Posterior urethral valves are the most common cause of fetal urethral obstruction in the fetus; anterior urethral valves, though rare, may cause obstruction as well. Other less well recognized causes of distal urethral obstruction are urethral atresia and urethral webs. However, congenital megaurethra has a different pathogenesis to these entities. Vaux et al (2005) described four cases of congenital megaurethra associated with maternal diabetes mellitus, but this is a correlative, not causative association.
Congenital megaurethra is a consequence of deficient fusion of ventral mesenchymal elements of the penis, featuring abnormal development of the corpora cavernosa resulting in massive urethral dilatation. There are two types of megaurethra, according to Dorairajan’s and Stephens’ classification (1963):
Scaphoid megaurethra: 80% of cases; this involves the corpus spongiosum;
Fusiform megaurethra: 20% of cases. The fusiform variety is associated with a poor prognosis and involves both the corpus spongiosum and corpora cavernosa.
Prenatal diagnosis of congenital megaurethra is based on visualization of an penis with a cystic urethra; this results in a dilated bladder and sometimes bilateral pyelectasis. The consequences for the upper renal tracts can be different:
Oligohydramnios is possible.
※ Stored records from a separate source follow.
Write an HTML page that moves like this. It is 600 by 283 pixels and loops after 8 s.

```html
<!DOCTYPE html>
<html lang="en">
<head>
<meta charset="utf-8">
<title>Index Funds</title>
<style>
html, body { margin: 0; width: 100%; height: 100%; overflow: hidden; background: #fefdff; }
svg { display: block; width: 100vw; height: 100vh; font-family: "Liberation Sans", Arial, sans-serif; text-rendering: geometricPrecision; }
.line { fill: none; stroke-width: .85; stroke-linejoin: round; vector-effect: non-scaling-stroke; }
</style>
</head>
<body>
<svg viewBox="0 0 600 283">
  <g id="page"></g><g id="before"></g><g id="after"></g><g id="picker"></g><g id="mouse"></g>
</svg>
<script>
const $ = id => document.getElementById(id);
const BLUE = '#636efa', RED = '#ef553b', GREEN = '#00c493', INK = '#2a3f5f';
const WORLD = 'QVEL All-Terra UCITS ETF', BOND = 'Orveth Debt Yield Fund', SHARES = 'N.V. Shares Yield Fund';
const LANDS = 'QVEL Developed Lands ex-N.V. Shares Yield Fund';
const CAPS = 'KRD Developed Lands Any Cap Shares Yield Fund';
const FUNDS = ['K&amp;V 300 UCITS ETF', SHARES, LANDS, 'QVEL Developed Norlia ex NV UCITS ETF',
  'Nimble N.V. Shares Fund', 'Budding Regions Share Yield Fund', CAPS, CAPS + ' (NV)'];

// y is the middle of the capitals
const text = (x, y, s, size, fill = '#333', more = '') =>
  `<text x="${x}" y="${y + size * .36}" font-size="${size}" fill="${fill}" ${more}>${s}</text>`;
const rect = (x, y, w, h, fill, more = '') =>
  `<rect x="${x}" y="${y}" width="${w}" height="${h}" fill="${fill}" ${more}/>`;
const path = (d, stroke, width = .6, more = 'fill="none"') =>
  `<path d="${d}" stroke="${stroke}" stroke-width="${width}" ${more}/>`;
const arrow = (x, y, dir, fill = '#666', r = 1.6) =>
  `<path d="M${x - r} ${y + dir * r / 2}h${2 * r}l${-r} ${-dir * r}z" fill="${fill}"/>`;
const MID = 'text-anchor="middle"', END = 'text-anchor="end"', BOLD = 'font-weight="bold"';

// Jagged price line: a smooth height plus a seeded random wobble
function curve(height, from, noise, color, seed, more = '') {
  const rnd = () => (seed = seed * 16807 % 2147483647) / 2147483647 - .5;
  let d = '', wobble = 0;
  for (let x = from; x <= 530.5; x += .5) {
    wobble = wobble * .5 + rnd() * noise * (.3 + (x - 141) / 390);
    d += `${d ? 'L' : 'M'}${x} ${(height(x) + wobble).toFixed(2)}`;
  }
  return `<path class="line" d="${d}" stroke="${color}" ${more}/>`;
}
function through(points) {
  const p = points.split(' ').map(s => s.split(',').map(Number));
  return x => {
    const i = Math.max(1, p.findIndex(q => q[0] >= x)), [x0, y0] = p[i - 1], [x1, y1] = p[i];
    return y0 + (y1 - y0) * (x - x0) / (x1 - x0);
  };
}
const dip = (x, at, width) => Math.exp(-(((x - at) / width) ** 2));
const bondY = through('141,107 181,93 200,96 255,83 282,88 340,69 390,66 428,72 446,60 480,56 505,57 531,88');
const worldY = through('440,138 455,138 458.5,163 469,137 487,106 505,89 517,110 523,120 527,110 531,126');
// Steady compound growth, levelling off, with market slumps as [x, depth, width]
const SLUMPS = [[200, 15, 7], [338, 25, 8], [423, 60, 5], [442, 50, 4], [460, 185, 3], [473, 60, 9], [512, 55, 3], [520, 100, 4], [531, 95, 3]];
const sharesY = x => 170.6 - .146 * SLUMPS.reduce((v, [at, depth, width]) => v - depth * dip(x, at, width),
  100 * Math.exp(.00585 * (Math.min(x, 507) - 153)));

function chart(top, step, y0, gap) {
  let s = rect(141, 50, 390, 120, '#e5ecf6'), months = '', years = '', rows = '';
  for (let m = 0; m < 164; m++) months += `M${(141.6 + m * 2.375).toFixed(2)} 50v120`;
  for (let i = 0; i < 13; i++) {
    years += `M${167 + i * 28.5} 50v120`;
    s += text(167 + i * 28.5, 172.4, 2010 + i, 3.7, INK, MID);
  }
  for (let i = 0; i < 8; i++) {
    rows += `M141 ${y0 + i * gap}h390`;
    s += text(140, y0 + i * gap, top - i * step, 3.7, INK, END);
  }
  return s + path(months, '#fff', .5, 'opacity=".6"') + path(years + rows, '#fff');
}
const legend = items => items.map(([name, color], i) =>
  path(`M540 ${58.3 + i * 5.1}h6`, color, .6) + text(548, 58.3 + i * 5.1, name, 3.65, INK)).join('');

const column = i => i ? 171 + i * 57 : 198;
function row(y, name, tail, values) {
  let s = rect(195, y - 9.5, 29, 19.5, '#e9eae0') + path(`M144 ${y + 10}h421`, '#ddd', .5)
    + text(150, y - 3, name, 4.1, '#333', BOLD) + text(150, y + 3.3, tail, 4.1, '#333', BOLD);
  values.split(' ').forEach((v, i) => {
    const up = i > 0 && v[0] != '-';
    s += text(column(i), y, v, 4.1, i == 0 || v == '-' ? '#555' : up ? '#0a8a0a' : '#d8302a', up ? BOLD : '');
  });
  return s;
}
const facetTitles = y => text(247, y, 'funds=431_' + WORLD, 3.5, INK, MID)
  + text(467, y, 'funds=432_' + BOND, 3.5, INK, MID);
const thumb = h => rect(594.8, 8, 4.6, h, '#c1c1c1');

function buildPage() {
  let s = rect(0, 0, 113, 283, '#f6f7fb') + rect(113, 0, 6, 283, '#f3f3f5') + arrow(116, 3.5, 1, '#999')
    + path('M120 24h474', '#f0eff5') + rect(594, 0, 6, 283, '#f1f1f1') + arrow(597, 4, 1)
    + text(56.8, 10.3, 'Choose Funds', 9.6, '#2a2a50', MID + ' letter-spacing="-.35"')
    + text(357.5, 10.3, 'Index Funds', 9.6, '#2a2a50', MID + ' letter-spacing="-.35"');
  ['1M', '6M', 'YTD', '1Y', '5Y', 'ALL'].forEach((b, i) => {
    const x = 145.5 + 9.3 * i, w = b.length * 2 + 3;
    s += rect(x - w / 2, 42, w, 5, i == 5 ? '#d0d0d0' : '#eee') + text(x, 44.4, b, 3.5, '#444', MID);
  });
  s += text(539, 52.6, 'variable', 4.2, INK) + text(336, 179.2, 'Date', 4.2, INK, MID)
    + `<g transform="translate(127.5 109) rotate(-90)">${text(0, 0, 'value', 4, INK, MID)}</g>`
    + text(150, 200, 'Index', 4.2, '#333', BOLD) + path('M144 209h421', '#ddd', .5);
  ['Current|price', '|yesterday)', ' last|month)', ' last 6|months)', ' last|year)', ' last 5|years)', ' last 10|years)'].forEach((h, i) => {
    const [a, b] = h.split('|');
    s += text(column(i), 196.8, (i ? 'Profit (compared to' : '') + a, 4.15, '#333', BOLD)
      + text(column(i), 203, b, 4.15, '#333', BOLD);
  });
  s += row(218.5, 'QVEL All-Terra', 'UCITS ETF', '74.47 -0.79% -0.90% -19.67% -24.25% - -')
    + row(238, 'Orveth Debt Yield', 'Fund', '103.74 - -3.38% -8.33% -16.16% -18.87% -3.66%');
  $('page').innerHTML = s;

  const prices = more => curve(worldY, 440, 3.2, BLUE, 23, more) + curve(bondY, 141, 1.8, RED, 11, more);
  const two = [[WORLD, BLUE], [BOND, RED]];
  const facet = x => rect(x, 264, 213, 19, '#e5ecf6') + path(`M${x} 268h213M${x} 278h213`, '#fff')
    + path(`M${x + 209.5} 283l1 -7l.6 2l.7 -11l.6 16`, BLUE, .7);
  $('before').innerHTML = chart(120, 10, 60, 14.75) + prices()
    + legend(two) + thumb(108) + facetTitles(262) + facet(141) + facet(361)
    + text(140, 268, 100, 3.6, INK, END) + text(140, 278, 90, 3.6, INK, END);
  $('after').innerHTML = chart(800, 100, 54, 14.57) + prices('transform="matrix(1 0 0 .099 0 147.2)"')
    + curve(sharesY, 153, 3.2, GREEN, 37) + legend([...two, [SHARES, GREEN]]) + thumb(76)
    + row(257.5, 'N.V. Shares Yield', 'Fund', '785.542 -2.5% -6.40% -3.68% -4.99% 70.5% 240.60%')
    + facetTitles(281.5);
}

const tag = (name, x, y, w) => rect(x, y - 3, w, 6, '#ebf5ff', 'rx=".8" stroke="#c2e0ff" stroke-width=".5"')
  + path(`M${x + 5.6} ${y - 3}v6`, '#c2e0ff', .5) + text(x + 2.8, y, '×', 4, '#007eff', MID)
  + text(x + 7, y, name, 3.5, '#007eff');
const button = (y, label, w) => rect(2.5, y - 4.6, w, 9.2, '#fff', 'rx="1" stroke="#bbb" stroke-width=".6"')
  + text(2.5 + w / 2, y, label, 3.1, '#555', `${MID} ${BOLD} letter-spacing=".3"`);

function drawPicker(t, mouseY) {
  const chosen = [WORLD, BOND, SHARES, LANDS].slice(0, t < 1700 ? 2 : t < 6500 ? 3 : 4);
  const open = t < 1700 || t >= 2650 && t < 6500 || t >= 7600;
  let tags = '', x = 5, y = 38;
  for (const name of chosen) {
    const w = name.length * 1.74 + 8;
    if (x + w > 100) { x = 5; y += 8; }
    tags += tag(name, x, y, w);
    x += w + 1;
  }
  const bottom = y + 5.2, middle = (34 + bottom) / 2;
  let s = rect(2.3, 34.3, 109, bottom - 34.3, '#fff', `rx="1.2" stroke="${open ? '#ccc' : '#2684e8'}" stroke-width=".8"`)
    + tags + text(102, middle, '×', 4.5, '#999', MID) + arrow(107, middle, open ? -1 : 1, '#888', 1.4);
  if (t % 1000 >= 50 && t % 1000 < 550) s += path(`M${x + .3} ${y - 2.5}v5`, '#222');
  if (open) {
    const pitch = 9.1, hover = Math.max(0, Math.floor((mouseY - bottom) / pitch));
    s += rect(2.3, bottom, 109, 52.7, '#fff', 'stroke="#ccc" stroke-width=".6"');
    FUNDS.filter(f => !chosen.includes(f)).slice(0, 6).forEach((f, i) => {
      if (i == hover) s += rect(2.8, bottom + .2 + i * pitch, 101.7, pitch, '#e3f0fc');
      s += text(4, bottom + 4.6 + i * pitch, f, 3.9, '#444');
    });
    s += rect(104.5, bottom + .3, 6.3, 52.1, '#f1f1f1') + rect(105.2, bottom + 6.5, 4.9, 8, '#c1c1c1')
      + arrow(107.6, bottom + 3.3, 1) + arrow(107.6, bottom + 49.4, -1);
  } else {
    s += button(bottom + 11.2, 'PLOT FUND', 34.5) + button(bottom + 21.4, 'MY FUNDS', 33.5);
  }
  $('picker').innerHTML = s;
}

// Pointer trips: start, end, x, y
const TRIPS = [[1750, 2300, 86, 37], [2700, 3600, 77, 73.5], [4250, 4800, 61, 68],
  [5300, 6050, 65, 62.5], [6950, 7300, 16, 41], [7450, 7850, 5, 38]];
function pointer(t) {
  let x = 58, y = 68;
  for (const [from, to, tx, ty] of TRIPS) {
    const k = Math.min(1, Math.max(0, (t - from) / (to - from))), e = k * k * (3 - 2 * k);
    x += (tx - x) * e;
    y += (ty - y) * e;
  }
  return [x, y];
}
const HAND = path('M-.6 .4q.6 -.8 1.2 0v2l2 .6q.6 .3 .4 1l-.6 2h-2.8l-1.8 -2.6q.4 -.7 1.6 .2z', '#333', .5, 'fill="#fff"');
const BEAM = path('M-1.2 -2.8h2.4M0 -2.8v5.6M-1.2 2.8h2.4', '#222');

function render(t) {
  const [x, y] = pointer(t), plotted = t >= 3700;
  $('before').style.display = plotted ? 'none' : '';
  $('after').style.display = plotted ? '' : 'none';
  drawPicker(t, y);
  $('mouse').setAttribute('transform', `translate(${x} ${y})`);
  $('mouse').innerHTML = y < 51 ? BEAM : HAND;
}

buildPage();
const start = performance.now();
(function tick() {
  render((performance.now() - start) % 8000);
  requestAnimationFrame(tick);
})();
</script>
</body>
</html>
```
In our case at 18 weeks GA, fetal keratinization had not yet occurred, so amniotic fluid was normal. Most cases of congenital megaurethra are detected between 16 and 24 weeks GA and present with distended bladder and megaurethra. Frequently the initial diagnosis is megacystitis such as in prune belly syndrome (Eagle-Barrett syndrome).
Approximately 70% of cases of congenital megaurethra present with structural and functional urinary defects. Congenital megaurethra may be associated with other systemic anomalies such as cardiac anomalies or intestinal malrotation, differing in type and severity. These malformations support the hypothesis that the defect in the penile urethra is the manifestation of a diffuse mesodermal abnormality. Congenital megaurethra can lead to urinary retention, incontinence, enuresis, megacystitis, and, exceptionally, spontaneous bladder rupture.
Sonographic examination includes a search for associations and malformations of congenital megaurethra:
VACTERL (VATER) association: In 2003, Ardiet et al described a case of complete VACTERL association. A distended bladder, dilated anterior urethra, and with thick, hyperechoic urethral walls were seen. Because VACTERL has a pathognomonic vertebral pathology such as hemivertebra or irregular vertebral angulation, in Ardiet’s case, vertebral angulation suggeted the final diagnosis. After delivery, the baby was found to have type III esophageal atresia;
Prune belly syndrome;
Any upper renal tract abnormality.
Congenital megaurethra has a very poor perinatal outcome. If urethral obstruction occurs, congenital megaurethra is lethal without patent urachus or rectovesical fistula. The prognosis depends upon the severity of accompanying malfomations, in particular, renal malfomations and the degree of renal dysfunction. Retrograde cysto-urethrogram confirms diagnosis.
Congenital megaurethra can be diagnosed prenatally, the earlier the better, so that interruption of pregnancy, if desired, is possible before viability. If the pregnancy continues, children and adolescents often suffer penile swelling and dysuria. Patients may undergo reduction urethroplasty; the aim of surgical correction is to obtain a visually normal penis. Erectile function is rare; incontinence and sterility are common sequelae. The parents must therefore be educated about the developmental prognosis of their child.